Navigating Fair Market Value for Services in Life Sciences

Determining fair market value (FMV) for services and payments is crucial in life sciences to maintain regulatory compliance and to avoid fraud and abuse allegations. But establishing FMV with sound methodology is complex given the lack of perfect market equivalents. Recent guidance provides insights into current best practices.

FMV is defined as the commercially reasonable price for services at the time they are provided based on arm’s length transactions, per the Stark Law and Anti-Kickback Statute [1]. For life sciences, this applies to relationships with physicians, hospitals, and other potential referral sources. Common scenarios include consulting contracts, royalty agreements, and research funding.

Weston Fox, ( Executive Vice President of Commercial at BC Platforms) says this, “At BC Platforms, we have the ability to provide the value and granularity of all payments we make globally to our data partners. We ensure these are in line with what is considered to be fair and reasonable for the given geography. Our transparent process and collaborative operating model ensure that we are up to date and in compliance with all global regulations.”

Methodologically, life sciences companies should use multiple objective benchmarks to estimate FMV and document their methodology [2]. No single source will provide a perfect comparison. Useful inputs include:

– Pricing from recent contractual relationships for near identical services under similar terms.

– Salary survey data from reputable sources, adjusted for geography, specialization, and seniority.

– Fair health benchmarks for physician fees based on procedure codes. 

– Industry reports detailing typical royalty rates for technologies.

– For research funding, the sponsor can assess the budget, milestones, and aims for validity. 

Securing multiple data points enables a reasonable FMV range to be established [3]. The final value should fall within that range based on the specifics of the situation. Documentation should detail all inputs, assumptions, adjustments, and selection rationale.
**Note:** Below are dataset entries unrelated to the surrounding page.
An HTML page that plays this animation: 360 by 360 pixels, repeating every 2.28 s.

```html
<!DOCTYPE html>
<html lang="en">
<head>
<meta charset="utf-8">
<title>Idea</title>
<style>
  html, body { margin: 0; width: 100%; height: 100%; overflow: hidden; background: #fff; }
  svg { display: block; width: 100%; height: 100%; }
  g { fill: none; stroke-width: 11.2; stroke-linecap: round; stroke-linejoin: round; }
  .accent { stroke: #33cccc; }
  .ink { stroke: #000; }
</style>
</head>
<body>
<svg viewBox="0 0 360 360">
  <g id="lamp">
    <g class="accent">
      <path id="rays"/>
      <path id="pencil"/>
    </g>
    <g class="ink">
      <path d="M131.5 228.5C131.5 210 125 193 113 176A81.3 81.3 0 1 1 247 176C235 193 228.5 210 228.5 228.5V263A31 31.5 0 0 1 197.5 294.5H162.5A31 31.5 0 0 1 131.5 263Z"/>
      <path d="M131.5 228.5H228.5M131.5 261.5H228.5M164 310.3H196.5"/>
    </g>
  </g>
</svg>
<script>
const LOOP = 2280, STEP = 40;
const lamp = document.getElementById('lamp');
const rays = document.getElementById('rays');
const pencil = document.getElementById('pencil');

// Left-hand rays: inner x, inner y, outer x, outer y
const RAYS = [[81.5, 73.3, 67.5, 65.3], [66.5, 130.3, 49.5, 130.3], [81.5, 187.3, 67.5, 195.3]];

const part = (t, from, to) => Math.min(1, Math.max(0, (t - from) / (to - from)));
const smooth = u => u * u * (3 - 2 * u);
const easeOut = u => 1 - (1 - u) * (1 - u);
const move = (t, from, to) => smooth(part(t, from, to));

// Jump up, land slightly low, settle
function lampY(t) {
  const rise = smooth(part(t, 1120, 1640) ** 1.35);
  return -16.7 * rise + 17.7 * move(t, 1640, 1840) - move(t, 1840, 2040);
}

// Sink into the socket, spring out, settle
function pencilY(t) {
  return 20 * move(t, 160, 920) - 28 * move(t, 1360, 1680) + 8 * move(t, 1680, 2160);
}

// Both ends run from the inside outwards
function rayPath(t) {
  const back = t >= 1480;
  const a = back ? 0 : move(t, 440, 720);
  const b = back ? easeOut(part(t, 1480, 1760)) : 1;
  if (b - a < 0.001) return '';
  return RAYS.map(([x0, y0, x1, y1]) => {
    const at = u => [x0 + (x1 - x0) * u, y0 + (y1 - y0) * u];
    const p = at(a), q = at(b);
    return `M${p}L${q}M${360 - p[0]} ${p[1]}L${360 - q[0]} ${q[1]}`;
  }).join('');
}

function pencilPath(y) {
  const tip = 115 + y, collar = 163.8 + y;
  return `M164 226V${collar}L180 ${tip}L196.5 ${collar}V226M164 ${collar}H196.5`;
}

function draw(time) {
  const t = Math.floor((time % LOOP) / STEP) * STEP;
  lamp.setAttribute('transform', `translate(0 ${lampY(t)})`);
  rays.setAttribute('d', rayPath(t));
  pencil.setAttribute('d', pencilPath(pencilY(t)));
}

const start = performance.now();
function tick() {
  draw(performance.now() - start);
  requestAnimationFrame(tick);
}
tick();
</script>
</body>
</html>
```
It is important to avoid basing FMV solely on a company’s budget or a single benchmark. Regular reviews and updates to FMV methodology are also recommended to reflect current market conditions [4]. And any method should account for the buyer’s specific circumstances versus generic industry averages.

Establishing FMV for services and engagements remains more art than science. But well-documented methodology based on multiple market indicators can demonstrate diligence. Adhering to the spirit of FMV – not simply the minimum threshold – is also wise. With sound processes, life sciences organizations can effectively navigate this regulatory requirement.

 

Sources:

[1] Copeland, “Life Sciences Law”, 2021 

[2] Mason et al., “The Health Lawyer”, 2020

[3] Ryan et al., “Biotechnology Healthcare”, 2020

[4] French et al., “The National Law Review”, 2020